■ **WORK ORDER**:
Repeat exactly, and only, the lines below starting at the line that contains "360Q285 357 288" and ending at the line that contains "271 318 265", inclusive of both.

Stored items from a collection
-*-

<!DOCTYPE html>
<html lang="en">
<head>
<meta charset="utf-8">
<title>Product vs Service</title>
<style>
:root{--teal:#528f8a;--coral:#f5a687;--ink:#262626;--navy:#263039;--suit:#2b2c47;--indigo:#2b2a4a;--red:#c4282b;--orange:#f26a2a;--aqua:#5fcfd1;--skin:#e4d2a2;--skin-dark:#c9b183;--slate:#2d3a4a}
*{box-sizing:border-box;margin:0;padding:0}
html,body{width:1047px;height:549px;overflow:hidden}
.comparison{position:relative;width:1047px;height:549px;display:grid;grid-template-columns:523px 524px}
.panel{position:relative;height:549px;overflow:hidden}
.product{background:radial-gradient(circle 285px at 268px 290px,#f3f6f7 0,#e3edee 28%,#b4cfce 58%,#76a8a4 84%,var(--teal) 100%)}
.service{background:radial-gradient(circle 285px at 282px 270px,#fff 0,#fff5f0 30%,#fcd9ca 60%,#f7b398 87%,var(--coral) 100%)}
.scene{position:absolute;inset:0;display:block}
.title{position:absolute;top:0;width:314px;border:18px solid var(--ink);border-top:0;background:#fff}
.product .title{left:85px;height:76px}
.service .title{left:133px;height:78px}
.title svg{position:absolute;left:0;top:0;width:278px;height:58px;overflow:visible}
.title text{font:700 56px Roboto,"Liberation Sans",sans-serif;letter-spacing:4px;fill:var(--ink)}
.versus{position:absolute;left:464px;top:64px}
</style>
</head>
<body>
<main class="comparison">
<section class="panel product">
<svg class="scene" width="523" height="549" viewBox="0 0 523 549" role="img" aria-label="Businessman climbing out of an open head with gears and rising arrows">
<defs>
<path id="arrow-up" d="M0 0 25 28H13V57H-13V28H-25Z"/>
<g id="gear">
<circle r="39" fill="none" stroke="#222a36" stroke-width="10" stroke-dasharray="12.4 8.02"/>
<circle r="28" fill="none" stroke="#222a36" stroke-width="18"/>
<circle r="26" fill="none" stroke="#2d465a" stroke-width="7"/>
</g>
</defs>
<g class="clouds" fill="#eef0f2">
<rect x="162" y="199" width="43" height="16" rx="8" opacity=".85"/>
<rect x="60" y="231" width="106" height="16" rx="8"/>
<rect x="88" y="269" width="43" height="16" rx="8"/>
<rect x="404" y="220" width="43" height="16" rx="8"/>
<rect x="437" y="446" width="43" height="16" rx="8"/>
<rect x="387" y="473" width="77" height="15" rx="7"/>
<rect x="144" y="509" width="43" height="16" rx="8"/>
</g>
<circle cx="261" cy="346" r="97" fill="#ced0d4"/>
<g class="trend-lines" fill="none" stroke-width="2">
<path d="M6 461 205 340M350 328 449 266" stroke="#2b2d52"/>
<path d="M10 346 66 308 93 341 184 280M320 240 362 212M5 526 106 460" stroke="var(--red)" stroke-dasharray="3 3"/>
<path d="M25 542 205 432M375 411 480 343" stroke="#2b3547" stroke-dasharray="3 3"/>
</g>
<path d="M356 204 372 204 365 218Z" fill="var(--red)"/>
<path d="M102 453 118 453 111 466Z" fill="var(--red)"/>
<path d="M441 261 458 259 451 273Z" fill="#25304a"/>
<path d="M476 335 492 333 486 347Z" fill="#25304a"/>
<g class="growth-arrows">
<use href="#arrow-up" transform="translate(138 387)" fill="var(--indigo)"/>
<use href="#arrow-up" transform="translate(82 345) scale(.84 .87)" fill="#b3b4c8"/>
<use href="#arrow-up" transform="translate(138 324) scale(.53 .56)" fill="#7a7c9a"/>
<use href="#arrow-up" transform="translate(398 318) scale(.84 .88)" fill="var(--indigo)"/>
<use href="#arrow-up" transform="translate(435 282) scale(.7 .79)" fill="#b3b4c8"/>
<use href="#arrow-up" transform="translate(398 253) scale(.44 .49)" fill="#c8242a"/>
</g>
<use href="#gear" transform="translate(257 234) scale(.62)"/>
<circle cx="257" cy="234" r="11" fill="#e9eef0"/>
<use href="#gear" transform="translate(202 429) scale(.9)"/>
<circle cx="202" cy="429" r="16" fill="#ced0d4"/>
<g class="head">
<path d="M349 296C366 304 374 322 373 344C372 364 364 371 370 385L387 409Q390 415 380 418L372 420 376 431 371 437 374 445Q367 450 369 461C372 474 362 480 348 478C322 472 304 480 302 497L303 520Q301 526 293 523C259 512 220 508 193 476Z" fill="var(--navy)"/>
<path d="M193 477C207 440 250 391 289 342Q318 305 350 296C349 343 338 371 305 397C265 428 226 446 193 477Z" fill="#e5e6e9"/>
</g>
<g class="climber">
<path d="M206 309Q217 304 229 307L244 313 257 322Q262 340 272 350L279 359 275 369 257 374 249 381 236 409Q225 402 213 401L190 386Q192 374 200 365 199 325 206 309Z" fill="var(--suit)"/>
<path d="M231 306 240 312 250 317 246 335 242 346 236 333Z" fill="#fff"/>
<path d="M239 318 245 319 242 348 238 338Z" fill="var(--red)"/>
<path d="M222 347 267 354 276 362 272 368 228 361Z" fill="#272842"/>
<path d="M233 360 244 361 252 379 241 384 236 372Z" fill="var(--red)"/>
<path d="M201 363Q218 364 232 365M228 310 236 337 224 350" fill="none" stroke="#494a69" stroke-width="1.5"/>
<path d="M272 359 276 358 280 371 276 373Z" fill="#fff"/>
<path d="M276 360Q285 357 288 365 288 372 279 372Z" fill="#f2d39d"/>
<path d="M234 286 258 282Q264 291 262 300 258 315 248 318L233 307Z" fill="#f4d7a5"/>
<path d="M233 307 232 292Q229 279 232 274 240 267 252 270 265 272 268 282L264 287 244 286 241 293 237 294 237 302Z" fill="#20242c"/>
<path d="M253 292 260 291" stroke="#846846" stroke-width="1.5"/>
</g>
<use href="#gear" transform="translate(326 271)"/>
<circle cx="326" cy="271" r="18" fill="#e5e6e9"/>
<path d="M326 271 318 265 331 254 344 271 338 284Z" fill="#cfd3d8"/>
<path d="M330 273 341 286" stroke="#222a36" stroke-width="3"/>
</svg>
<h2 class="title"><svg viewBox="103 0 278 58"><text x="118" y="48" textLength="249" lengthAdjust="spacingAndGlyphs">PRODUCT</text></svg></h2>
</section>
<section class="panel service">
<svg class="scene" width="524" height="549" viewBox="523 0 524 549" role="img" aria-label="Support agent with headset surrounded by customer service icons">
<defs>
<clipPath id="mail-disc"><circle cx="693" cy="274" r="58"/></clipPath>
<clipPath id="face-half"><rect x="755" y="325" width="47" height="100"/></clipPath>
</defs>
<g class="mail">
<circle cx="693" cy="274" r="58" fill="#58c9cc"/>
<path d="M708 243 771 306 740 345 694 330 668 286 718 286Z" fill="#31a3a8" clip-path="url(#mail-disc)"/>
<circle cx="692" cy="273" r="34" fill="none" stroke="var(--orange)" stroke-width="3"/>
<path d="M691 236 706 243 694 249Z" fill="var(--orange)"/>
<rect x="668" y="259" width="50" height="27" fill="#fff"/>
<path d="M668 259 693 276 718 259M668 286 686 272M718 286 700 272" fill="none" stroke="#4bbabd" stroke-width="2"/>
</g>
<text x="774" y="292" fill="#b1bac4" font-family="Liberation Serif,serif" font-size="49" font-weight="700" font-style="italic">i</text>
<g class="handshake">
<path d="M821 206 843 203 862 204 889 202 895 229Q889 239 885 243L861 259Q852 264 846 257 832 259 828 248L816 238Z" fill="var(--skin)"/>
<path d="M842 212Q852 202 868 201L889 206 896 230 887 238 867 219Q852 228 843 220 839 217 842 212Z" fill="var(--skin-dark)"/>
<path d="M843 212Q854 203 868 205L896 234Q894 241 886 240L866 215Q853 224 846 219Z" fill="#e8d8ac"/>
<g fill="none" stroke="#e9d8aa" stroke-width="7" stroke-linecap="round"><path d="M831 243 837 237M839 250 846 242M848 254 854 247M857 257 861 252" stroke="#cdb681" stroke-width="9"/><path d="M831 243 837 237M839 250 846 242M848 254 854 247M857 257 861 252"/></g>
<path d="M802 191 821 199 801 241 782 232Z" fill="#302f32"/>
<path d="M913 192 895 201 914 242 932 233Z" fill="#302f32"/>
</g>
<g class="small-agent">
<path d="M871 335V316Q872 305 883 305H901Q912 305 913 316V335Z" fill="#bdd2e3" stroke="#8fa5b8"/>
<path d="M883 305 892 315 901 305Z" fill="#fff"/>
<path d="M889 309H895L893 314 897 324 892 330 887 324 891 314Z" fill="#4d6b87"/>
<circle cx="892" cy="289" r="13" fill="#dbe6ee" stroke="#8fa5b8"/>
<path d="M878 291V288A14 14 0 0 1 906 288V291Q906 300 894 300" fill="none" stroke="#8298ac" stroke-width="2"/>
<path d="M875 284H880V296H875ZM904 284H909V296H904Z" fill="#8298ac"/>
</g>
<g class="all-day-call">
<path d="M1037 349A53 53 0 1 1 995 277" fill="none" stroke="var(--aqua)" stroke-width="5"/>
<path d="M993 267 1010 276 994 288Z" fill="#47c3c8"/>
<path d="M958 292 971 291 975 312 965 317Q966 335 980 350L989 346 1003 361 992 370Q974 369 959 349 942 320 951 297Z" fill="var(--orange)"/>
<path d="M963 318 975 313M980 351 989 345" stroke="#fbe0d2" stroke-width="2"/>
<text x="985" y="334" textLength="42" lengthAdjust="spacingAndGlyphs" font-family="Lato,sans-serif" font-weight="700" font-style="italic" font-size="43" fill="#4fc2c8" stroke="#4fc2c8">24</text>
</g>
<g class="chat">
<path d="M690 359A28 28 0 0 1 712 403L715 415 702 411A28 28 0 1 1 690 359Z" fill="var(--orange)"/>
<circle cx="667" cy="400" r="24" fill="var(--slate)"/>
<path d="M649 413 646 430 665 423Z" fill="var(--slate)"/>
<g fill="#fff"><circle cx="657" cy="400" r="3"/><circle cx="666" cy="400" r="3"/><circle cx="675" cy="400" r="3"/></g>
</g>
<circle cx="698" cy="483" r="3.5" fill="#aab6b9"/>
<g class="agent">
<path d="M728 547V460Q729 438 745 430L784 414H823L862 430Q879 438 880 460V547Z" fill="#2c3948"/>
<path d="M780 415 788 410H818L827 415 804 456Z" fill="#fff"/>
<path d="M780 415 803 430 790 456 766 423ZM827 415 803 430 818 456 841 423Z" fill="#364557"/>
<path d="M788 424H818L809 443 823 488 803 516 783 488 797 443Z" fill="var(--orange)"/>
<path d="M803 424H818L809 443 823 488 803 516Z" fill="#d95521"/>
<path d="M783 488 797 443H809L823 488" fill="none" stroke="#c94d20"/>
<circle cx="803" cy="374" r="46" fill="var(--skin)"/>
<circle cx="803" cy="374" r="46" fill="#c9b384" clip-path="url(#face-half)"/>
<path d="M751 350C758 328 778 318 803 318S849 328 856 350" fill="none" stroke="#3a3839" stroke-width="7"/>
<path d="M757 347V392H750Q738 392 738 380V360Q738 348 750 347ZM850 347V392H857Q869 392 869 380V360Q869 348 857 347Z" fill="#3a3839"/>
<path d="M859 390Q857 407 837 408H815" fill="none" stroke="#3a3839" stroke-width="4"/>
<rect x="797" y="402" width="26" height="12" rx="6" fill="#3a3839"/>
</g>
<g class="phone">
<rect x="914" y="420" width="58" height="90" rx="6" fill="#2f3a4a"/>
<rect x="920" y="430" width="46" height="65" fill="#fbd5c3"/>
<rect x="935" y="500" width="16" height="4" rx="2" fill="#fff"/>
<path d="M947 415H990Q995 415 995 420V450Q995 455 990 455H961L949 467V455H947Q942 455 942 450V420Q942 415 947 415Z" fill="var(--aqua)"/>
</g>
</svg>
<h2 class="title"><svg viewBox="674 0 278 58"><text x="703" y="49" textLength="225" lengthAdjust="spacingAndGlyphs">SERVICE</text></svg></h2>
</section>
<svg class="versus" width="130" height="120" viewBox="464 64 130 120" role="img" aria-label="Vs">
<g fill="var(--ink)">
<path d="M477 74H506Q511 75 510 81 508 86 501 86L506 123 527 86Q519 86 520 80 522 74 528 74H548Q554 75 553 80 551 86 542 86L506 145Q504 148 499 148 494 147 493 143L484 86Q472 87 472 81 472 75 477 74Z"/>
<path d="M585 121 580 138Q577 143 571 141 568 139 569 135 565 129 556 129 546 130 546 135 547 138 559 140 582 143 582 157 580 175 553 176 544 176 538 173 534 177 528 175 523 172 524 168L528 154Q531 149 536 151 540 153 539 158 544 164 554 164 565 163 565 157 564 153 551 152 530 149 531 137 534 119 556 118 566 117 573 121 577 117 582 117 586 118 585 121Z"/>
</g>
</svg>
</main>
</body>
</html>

-*-

■ **TASK ANSWER**:
<path d="M276 360Q285 357 288 365 288 372 279 372Z" fill="#f2d39d"/>
<path d="M234 286 258 282Q264 291 262 300 258 315 248 318L233 307Z" fill="#f4d7a5"/>
<path d="M233 307 232 292Q229 279 232 274 240 267 252 270 265 272 268 282L264 287 244 286 241 293 237 294 237 302Z" fill="#20242c"/>
<path d="M253 292 260 291" stroke="#846846" stroke-width="1.5"/>
</g>
<use href="#gear" transform="translate(326 271)"/>
<circle cx="326" cy="271" r="18" fill="#e5e6e9"/>
<path d="M326 271 318 265 331 254 344 271 338 284Z" fill="#cfd3d8"/>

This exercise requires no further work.